3. Read less 2+2/reddit. I’ve grown into a schedule of browsing the internet for an hour or two when I first wake up and right before I go to bed. Sometimes I read and learn interesting things, but usually I just end up reading random semi entertaining threads like If a player has a prosthetic arm that he used for holding onto the football and the arm got detached during the play, would that be considered a fumble or would the prosthetic limb still have possession for the player? In the morning it stops me from being productive, and in the evening it tends to keep me up later than I want to stay up and prevents me from being productive the next day. I don’t think I’ll ever kick the habit for good, but I’d like to decrease the amount of time I spend randomly browsing to focus on more productive or entertaining things.

4. Read more books. I’m somewhat embarrassed to say I only read 1.5 books last year. This is the least number I’ve read in a year since I was probably 12. I read American Sniper: The Autobiography of the Most Lethal Sniper in U.S. Military History and half of What Every BODY is Saying: An Ex-FBI Agent’s Guide to Speed-Reading People Reading novels has been shown to boost brain function for days It increases your vocabulary and provides much deeper explanation on topics that you just can’t get from tweets and short internet articles which takes up the majority of young people’s reading sources these days. Plus at 1.5 books/year I’m getting dangerously close to becoming like Kanye West:
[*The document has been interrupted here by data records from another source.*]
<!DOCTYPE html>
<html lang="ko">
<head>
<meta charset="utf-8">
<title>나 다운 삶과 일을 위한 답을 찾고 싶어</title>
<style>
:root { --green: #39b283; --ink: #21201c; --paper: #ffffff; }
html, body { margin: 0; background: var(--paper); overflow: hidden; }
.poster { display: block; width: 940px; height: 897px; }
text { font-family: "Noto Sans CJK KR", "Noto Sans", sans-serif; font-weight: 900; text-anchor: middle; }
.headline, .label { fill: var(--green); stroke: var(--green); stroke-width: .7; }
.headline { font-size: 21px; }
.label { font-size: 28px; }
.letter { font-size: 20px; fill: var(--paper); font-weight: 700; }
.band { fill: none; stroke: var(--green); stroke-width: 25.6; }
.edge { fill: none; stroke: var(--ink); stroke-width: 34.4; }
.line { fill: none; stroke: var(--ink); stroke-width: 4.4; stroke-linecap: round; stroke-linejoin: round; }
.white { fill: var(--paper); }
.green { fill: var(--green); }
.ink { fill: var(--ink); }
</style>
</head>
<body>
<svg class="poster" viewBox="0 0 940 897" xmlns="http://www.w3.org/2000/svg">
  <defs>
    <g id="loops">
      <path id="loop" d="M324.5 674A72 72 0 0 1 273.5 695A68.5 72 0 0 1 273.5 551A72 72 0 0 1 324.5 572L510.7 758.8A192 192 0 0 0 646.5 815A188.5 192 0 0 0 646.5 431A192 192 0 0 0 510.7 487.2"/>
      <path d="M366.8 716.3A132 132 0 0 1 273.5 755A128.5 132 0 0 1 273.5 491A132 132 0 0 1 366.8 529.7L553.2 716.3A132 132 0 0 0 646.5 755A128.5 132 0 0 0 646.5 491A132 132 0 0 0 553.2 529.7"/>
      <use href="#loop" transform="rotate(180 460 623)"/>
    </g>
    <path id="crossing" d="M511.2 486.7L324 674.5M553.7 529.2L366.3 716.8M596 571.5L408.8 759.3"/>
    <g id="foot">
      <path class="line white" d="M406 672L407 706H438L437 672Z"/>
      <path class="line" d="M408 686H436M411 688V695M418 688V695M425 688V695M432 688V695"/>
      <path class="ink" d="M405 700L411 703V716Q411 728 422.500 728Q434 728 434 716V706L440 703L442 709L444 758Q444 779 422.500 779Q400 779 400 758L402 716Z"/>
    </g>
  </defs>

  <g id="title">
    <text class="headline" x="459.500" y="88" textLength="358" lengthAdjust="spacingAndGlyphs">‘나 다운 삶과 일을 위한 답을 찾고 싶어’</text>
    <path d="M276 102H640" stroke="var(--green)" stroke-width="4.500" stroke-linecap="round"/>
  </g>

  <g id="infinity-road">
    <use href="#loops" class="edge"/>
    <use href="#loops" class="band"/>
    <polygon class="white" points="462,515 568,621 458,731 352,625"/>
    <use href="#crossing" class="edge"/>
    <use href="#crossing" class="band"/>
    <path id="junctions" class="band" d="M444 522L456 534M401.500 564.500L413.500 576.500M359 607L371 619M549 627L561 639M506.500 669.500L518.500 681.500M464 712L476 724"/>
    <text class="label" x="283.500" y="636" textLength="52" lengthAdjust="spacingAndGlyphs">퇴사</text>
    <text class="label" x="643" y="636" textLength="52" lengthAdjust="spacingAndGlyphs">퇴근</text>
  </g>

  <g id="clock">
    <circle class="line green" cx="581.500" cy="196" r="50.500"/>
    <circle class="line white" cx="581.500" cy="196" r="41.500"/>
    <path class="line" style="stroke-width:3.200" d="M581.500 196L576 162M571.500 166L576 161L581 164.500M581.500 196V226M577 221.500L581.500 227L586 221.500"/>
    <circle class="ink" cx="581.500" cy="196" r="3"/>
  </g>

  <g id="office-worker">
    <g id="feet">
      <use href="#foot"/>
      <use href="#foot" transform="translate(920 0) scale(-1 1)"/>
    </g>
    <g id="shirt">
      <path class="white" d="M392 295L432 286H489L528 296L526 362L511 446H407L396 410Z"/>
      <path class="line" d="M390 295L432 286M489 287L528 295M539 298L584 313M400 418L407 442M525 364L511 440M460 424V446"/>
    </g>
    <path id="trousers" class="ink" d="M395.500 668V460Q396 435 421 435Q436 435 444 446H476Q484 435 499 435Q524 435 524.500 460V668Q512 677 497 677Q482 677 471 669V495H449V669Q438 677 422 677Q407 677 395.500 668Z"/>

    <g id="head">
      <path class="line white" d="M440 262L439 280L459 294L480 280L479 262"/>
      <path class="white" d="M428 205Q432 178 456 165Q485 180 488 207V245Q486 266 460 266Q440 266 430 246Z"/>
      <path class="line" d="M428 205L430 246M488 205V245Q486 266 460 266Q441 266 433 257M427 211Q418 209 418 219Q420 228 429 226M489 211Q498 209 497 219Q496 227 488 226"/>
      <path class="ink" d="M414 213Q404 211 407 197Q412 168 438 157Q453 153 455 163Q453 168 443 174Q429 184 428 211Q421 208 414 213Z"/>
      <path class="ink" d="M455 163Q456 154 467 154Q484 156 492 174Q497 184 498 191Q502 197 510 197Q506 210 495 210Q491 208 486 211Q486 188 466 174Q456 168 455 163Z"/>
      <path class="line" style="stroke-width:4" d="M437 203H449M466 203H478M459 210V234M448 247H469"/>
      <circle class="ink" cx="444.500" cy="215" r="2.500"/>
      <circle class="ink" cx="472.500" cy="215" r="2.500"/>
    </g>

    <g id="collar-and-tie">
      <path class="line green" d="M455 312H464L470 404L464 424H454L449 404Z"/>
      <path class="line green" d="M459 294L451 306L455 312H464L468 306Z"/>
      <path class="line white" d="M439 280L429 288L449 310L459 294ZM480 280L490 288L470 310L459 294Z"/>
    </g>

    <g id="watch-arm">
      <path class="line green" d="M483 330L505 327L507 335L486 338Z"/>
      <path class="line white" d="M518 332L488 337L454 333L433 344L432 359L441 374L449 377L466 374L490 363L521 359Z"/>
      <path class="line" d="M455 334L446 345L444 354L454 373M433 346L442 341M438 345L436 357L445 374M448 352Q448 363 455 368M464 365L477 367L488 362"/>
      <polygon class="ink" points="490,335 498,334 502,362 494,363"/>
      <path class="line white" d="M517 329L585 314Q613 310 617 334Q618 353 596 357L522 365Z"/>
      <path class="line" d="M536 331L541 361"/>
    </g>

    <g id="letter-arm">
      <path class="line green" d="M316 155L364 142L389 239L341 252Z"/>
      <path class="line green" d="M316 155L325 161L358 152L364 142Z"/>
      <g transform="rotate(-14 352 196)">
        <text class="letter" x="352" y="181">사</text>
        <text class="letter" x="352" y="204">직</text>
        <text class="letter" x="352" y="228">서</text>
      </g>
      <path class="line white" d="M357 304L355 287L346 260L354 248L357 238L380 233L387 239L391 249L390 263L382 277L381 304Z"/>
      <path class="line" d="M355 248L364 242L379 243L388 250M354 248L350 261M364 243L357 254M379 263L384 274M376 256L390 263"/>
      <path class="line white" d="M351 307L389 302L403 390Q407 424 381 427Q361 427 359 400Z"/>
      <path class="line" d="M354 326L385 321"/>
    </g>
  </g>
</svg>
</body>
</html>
kanye west on books

5. Exercise more. Pretty standard resolution here. Three times a week is what I’m shooting for. Maybe I will finally run that marathon this year I’ve been wanting to for awhile now, but we’ll see.

6. Blog at least once a month. I started tweeting a bit in 2013 and it kind of replaced my urge to blog, but there’s just some things you can’t get out in 140 characters. I don’t think 12 blogs per year is asking too much of my time.

7. Watch less TV. Spend more time reading books and working out instead.

8. Grow my businesses. Buy a house. These are pretty vague goals which are generally bad for goal making, but I’ll take these more on a month to month basis. In January I’d like to focus on and then on poker for Australia and the Aussie millions. In February I’d like to focus more on ATMs and condo buying.

Happy new year and best of luck to you all in 2014!

andr3w321 on August 10th, 2013

For a whole three seconds or so. 10:26-10:29. Totally worth the $10k. Pretty sure I’m famous now.